a new system for creating packages, which allows me to create 64-bit
packages. (I still don't do that for perftools, because there is
still no great 64-bit solution, with libunwind still giving problems
and --disable-frame-pointers not practical in every environment.)
Another interesting change involves Windows: a
[ new
patch] allows users to choose to override malloc/free/etc on Windows
rather than patching, as is done now. This can be used to create
custom CRTs.
My fix for this
bug involving static linking] ended up being to make libtcmalloc.a and
libperftools.a a big .o file, rather than a true `ar` archive. This
should not yield any problems in practice -- in fact, it should be
better, since the heap profiler, leak checker, and cpu profiler will
now all work even with the static libraries -- but if you find it
does, please file a bug report.
Finally, the profile_handler_unittest provided in the perftools
testsuite (new in this release) is failing on FreeBSD. The end-to-end
test that uses the profile-handler is passing, so I suspect the
problem may be with the test, not the perftools code itself. However,
I do not know enough about how itimers work on FreeBSD to be able to
debug it. If you can figure it out, please let me know!
=== 11 March 2009 ===
I've just released perftools 1.1!
It has many changes since perftools 1.0 including
* Faster performance due to dynamically sized thread caches
* Better heap-sampling for more realistic profiles
* Improved support on Windows (MSVC 7.1 and cygwin)
* Better stacktraces in linux (using VDSO)
* Many bug fixes and feature requests
Note: if you use the CPU-profiler with applications that fork without
doing an exec right afterwards, please see the README. Recent testing
has shown that profiles are unreliable in that case. The problem has
existed since the first release of perftools.
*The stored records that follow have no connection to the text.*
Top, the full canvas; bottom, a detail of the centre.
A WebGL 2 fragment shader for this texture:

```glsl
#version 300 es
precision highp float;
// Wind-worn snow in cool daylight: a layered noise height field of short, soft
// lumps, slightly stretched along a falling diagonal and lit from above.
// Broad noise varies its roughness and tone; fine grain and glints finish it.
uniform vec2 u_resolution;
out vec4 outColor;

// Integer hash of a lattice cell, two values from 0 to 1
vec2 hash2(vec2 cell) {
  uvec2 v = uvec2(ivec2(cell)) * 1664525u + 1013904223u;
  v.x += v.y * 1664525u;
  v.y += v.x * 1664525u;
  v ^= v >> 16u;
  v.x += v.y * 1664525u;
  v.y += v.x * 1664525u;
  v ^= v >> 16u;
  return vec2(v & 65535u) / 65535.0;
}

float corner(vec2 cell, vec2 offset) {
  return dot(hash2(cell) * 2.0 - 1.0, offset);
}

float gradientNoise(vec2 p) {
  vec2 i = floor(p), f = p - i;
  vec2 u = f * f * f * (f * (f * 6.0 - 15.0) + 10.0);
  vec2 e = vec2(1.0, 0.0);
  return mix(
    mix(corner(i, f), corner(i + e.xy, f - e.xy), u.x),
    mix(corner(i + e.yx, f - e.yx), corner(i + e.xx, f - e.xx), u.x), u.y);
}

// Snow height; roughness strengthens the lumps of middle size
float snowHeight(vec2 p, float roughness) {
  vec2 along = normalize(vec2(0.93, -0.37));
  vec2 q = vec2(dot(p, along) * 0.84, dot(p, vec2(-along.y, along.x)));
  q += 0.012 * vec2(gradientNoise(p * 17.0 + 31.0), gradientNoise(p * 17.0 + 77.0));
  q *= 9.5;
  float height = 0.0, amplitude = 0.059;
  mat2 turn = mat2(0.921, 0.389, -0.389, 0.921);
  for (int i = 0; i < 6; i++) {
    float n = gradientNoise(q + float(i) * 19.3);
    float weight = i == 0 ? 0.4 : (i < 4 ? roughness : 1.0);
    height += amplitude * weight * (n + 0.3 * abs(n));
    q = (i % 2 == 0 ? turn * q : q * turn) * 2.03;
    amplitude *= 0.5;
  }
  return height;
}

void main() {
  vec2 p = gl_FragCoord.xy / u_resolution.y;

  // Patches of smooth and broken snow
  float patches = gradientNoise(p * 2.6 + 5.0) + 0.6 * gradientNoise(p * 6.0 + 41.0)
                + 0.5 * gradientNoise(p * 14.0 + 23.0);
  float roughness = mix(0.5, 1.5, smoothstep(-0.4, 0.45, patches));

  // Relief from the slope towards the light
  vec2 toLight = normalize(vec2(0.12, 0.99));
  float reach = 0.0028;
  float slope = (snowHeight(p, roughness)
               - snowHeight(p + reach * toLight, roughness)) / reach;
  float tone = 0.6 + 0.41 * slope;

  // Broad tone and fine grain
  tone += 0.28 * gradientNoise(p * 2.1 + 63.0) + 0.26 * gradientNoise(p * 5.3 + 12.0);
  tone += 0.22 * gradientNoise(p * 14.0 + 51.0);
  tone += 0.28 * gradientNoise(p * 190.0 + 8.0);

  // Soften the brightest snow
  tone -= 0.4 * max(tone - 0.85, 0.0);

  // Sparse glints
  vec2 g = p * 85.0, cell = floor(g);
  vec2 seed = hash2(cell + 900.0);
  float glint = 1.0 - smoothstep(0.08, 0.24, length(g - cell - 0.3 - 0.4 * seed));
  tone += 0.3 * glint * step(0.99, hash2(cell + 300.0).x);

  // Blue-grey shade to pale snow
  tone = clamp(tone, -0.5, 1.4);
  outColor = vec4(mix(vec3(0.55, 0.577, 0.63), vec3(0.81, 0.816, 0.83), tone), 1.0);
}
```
We expect to have a fix
for perftools 1.2. For more details, see
[ issue 105].
Everyone who uses perftools 1.0 is encouraged to upgrade to perftools
1.1. If you see any problems with the new release, please file a bug
report at